But what about the secret spice that makes hospitality what it is?
This is where the divergence between food for fuel and food for the experience comes into play, Alexis Marcoux-Varvatsoulis, a former chef and foodservice lead for the Mena region at property consultant JLL, tells The National.
Over the past decade, the food and beverage industry has grown, particularly in shopping centres, as consumers seek experiences and social opportunities when they go out, not just straight consumerism, he says. Food outlets that are more for fuelling up and moving on are good places to implement consumer-facing technology.
But at the romantic and special spots where we celebrate milestones, technology will be used in the kitchen, but linen tablecloths and decadent menus will continue to appear front of house, says Marcoux-Varvatsoulis, who worked as a chef in Paris and Lyon for six years prior to becoming a consultant.
How the food gets to the table, however, is likely to rely more on blockchain and data insights. Covid-19 has accelerated the use of technology, but there is still a lot of room for innovation, he says.
Blockchain will be useful to trace a fish from the sea to the plate, for example, as consumers will demand to know more about their food for health reasons, and locally sourced food is becoming more popular amid supply chain vulnerabilities. Blockchain can also cut down on the time it takes food to reach a buyer, since it can clear customs at the point of origin rather than get caught up at borders.
Traditional cash registers that only transact and manage reservations will also make way for sophisticated point of sale machines that can spit out forecasts for how much food to order in a given month, and the best way to maximise the value of every dish.
Marcoux-Varvatsoulis laments a possible loss of hospitality amid these changes, which is the alchemy of food.
“Hospitality is about people and being given an experience rather than consuming the food,” he says.

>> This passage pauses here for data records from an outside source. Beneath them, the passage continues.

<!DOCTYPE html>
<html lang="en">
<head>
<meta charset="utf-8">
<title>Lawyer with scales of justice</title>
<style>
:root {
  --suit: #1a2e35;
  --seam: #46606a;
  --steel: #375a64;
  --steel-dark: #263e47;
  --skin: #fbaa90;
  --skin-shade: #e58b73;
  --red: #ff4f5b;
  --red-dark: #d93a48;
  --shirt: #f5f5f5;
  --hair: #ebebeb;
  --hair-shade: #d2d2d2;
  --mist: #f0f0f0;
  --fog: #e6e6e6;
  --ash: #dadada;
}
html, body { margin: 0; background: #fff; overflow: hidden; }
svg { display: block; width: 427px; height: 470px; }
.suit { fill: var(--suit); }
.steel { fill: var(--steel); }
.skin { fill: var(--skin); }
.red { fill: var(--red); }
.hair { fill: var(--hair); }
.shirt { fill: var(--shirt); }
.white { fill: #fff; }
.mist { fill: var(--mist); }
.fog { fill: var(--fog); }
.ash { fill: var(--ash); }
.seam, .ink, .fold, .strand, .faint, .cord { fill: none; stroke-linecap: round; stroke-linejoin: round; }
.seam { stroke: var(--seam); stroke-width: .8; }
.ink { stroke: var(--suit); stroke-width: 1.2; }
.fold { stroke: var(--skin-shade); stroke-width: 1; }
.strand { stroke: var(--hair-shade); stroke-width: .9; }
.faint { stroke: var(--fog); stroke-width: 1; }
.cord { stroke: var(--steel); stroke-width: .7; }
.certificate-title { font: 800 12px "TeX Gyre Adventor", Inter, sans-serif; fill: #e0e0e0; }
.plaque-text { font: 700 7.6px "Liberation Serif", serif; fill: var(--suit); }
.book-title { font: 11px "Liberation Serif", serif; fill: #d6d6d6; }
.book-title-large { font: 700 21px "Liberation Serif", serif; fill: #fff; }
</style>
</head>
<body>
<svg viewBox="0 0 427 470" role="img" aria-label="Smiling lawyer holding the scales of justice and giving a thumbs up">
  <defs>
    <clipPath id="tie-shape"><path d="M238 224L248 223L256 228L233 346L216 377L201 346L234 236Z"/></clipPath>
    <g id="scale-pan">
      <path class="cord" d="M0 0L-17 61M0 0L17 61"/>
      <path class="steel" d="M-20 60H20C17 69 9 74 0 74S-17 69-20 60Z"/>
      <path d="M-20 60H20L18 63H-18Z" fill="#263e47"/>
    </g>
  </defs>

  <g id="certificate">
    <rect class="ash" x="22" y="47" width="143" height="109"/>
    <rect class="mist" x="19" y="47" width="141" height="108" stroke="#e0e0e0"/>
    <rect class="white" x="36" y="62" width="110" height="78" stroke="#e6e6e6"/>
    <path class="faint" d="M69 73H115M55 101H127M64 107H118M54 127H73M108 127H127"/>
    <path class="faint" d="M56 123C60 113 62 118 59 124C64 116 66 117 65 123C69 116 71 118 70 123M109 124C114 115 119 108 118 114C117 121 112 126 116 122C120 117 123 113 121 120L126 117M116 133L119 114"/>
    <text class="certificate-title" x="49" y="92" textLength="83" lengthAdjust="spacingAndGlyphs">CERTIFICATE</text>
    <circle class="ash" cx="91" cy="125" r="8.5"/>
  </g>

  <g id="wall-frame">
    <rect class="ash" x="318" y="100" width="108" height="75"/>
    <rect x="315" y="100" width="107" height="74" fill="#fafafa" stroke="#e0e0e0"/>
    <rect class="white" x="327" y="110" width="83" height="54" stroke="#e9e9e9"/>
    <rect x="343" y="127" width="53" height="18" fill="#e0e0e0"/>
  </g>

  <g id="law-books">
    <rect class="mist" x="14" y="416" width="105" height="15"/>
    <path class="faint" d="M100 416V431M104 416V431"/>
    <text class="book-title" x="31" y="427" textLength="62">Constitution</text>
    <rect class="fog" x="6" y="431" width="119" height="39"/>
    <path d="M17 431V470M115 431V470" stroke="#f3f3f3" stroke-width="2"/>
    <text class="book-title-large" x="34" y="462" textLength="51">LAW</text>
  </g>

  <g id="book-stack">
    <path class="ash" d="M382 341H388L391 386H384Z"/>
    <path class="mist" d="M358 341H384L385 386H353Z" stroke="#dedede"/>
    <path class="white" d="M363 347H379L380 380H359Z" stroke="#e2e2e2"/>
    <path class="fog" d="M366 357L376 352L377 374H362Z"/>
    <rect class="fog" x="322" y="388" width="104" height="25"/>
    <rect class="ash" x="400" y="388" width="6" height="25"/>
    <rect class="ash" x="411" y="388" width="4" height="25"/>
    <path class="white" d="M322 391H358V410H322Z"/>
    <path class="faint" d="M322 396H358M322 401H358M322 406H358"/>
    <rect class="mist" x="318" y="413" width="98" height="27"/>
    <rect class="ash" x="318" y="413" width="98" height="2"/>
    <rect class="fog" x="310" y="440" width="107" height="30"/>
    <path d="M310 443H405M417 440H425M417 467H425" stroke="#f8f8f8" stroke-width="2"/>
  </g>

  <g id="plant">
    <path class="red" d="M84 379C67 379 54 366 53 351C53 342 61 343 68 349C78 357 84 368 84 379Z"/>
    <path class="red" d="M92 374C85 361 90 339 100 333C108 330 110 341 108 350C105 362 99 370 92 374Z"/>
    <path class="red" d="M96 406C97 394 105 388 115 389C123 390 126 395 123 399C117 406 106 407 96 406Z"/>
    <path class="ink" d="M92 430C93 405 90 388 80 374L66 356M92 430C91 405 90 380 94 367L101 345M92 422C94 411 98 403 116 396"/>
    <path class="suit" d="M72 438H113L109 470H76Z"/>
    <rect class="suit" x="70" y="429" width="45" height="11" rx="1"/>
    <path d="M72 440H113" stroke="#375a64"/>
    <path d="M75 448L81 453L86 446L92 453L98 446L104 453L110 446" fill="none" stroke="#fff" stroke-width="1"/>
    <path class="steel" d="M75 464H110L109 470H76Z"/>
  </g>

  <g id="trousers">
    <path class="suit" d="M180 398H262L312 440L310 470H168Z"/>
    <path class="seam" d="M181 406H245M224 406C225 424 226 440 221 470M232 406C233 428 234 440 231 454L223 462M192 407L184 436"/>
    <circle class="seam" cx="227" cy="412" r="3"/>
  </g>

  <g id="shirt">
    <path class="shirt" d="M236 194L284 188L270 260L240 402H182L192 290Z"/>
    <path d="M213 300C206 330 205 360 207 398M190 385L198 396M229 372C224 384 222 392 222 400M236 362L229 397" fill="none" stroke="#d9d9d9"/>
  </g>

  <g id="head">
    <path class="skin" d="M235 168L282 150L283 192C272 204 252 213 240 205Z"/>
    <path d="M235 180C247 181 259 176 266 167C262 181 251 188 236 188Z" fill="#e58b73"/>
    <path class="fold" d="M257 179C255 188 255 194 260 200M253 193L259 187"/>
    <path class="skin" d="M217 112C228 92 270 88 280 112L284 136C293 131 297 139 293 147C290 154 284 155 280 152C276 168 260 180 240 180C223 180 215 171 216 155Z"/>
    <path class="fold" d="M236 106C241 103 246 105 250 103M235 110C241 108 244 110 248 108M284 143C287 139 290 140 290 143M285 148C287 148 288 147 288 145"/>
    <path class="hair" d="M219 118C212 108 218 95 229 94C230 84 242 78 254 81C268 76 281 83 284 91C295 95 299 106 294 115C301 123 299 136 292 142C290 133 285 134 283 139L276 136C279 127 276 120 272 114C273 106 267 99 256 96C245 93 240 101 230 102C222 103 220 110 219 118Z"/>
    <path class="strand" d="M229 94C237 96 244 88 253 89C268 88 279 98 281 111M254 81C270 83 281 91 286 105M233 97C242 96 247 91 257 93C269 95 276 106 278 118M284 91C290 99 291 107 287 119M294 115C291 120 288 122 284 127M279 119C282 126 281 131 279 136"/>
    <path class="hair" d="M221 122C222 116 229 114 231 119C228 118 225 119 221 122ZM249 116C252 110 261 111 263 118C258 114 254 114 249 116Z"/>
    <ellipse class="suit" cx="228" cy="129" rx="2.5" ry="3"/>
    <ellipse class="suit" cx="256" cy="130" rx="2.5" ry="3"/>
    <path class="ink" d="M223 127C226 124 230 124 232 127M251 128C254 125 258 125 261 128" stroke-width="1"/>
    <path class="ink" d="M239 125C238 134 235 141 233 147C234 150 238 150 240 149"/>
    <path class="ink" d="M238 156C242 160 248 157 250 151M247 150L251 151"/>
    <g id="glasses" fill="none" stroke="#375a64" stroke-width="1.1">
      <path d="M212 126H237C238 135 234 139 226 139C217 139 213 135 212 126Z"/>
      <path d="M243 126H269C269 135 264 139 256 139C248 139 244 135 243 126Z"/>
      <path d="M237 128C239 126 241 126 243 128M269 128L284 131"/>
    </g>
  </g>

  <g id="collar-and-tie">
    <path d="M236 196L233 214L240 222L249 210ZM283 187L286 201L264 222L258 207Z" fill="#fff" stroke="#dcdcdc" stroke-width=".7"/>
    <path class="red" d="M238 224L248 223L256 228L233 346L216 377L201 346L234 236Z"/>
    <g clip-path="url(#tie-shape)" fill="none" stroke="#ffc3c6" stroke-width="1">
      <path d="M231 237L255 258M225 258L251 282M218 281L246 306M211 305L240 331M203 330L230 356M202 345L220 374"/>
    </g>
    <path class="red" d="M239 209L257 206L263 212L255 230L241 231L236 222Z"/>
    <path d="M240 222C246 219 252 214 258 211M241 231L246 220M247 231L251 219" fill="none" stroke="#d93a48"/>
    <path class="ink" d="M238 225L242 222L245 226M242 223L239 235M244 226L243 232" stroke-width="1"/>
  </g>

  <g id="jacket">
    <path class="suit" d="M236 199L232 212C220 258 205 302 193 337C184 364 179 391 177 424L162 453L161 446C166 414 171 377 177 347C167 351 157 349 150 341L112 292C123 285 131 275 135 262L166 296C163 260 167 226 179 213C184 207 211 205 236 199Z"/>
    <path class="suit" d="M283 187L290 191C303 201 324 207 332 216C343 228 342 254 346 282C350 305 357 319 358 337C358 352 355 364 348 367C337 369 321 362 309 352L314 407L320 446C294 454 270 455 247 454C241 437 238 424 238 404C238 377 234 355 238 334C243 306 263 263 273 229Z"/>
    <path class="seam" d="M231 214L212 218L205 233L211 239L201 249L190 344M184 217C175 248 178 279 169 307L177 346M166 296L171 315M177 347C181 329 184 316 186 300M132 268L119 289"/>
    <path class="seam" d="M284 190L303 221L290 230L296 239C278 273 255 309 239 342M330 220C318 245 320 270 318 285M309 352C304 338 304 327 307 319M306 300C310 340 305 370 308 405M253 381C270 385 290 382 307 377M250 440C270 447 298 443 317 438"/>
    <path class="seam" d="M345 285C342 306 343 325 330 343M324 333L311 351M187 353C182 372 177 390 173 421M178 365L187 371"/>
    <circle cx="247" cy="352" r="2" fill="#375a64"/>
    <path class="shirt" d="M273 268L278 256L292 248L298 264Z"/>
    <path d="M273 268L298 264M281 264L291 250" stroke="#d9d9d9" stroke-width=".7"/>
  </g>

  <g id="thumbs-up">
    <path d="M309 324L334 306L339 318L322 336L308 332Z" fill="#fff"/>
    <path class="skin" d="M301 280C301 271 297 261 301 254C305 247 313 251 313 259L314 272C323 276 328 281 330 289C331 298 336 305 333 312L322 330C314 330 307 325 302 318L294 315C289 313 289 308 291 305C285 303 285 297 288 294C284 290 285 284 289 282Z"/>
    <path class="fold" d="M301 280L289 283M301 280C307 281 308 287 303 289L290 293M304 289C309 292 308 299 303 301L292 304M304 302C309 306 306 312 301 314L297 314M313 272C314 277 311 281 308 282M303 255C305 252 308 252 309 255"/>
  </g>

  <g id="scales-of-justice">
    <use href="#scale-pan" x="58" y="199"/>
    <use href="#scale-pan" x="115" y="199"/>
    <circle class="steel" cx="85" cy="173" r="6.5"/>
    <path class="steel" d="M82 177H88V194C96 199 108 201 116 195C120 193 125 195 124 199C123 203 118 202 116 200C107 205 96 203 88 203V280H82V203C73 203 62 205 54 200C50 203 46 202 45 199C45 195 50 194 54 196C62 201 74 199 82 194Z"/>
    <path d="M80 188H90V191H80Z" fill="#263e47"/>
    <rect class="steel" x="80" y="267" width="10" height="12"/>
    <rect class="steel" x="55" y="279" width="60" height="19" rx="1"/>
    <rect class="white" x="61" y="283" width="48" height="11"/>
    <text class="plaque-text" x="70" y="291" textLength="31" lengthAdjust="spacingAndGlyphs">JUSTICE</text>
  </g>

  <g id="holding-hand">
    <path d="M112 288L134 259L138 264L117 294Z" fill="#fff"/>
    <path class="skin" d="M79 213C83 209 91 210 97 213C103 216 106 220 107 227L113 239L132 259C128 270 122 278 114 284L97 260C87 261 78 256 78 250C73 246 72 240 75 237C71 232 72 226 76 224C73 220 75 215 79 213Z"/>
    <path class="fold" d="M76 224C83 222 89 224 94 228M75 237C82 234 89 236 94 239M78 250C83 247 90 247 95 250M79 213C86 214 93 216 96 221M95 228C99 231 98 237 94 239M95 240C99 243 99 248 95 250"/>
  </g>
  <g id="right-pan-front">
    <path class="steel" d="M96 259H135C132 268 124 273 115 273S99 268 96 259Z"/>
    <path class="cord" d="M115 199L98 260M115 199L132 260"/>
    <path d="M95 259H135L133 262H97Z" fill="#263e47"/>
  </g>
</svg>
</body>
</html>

But, how exactly technology will integrate with hospitality without losing its magic, remains enigmatic he says, adding that if he knew, he'd "be a billionaire".
Updated: May 13, 2020 07:10 PM